Ways to Celebrate Mardi Gras with Kids

Mardi Gras, Fat Tuesday, Shrove Tuesday, or Carnival are some of the many names of the well-known holiday popular for its celebrations that occur approximately 46-47 days before Easter.

Traditionally, Mardi Gras is celebrated with floats, balls, parades, music, and traditional foods. New Orleans isn’t the only place Mardi Gras is celebrated either, it is celebrated all across Southern Louisiana, Alabama, Florida, and Texas and has spread throughout the U.S. and the world! Some people may shy away from celebrating Mardi Gras with their kids because of the craziness of Bourbon Street in New Orleans but there is so much more to the holiday that kids can experience and learn about the traditions and history.
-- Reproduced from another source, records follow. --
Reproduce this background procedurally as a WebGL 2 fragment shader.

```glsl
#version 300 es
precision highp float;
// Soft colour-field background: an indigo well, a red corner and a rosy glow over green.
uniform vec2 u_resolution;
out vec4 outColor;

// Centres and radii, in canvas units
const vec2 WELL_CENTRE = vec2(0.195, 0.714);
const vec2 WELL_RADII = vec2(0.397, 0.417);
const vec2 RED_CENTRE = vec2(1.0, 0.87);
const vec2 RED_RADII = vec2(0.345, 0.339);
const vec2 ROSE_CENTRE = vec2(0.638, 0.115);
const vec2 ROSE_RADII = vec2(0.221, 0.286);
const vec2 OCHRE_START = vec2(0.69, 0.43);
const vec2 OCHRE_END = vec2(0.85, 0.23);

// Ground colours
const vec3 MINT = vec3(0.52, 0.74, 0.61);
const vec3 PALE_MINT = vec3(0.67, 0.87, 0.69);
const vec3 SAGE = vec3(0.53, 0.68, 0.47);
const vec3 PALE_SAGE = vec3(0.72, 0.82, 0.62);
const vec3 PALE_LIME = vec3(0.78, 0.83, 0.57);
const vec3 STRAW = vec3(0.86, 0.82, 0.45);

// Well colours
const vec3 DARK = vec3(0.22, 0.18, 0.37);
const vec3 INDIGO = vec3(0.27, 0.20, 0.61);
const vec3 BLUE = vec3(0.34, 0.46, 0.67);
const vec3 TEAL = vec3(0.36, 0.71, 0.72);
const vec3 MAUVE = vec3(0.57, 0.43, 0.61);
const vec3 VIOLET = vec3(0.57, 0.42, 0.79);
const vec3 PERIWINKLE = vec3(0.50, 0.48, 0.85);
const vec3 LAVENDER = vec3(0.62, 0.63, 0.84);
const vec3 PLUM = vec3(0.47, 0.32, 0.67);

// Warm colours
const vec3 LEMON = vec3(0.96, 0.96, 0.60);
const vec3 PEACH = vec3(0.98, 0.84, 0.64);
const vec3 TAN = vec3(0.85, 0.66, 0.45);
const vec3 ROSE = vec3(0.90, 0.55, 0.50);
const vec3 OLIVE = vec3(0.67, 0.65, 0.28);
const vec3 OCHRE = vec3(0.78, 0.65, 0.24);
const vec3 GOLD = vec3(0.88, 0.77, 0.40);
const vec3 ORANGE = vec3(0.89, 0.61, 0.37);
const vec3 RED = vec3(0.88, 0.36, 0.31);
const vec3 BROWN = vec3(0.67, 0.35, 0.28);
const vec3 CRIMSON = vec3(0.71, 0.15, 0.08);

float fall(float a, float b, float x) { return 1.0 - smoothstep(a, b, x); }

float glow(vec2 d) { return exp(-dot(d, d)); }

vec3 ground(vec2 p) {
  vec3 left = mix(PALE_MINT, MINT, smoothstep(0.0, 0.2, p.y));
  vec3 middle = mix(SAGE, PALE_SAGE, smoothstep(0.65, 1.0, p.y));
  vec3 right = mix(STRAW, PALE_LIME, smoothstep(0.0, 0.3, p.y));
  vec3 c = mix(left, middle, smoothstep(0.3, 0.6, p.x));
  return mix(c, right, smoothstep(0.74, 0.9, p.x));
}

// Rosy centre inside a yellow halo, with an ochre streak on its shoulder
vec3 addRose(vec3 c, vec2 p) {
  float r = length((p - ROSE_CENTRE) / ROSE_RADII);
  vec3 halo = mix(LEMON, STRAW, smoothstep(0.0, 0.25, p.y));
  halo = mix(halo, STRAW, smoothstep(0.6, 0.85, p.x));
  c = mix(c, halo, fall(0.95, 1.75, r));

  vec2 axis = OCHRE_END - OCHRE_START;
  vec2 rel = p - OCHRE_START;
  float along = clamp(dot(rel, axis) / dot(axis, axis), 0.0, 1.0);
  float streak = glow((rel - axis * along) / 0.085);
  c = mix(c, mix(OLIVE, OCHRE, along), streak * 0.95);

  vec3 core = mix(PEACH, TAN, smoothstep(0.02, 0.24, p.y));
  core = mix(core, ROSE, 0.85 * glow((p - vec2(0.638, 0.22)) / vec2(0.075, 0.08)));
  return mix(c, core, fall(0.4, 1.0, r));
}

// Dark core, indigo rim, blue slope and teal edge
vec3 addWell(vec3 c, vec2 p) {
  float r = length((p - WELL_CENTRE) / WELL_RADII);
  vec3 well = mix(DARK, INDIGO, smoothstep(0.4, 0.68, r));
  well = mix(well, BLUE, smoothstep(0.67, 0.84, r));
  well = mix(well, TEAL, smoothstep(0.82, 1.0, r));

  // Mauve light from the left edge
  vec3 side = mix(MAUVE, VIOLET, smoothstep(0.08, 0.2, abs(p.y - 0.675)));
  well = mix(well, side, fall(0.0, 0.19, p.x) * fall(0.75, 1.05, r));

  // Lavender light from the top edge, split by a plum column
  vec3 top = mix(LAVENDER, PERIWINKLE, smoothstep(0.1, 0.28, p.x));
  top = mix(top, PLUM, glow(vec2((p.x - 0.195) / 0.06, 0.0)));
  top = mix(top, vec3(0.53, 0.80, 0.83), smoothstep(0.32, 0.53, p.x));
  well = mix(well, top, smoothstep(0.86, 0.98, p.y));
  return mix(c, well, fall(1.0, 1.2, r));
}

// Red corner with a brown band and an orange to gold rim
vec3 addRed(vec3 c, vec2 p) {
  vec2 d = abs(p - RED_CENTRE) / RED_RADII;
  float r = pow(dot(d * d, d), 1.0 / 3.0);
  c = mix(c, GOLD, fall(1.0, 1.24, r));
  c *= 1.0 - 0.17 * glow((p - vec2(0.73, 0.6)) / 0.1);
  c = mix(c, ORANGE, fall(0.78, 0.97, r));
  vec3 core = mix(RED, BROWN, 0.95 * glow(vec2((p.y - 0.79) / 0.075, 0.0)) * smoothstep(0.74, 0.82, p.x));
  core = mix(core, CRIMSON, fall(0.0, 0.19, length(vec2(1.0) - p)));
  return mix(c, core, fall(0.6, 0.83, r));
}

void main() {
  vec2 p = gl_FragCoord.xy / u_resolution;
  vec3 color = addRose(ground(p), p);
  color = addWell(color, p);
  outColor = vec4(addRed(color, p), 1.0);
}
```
Here are a few ways that you can celebrate Mardi Gras at home with your kids.

  • Start by learning the history and origin of Mardi Gras with these helpful kid-friendly videos from PBS Kids and Hey! Guess What   
  • Get crafty! Make your own Mardi Gras float out of a shoe box, Mardi Gras bead necklace (using dyed noodles, beads, or candy), or decorate your own Mardi Gras hats, crowns, and masks.
  • Cook some traditional foods such as Jambalaya, Crawfish boil, red beans and rice, shrimp and grits, or gumbo. There are tons of recipes for different versions of gumbo but I decided to share this one from my Snoop Dogg cookbook because it doesn’t have any seafood or okra in it (which I’m not a fan of).

Snoop Dogg’s Dirty South Gumbo


      • 2 lb chicken thighs (or chicken breasts)

      • 1/2 tbsp Creole seasoning

      • 1 tsp salt

      • 1/2 cup vegetable oil

      • 1/2 cup all-purpose flour

      • 1/2 large yellow onion, chopped

      • 1 red bell pepper, chopped

      • 2 celery stalks, roughly chopped

      • 2 garlic cloves, peeled

      • 4 cups chicken stock

      • 3/4 lb kielbasa, andouille sausage, or chicken sausage, sliced into thin rounds

      • 1 bay leaf

      • 2 tbsp finely minced fresh parsley leaves

      • 1 bunch of scallions sliced, plus more for serving

      • 1/8 cup Louisiana hot sauce, plus more for serving

      • 3 cups cooked rice (1 cup uncooked)


      • Season the chicken with Creole seasoning and half the salt. Set aside and let come to room temperature.

      • In a large Dutch oven over medium heat, warm 1 tbsp vegetable oil. Working in batches so as not to crowd the pan, add the chicken to the pot. Sear for 4 to 5 minutes, turning occasionally, until golden brown all over. Transfer the cooked chicken to a plate.

      • Adjust the heat under the pot to medium-low. Add the remaining vegetable oil to the Dutch oven and let them warm for several minutes.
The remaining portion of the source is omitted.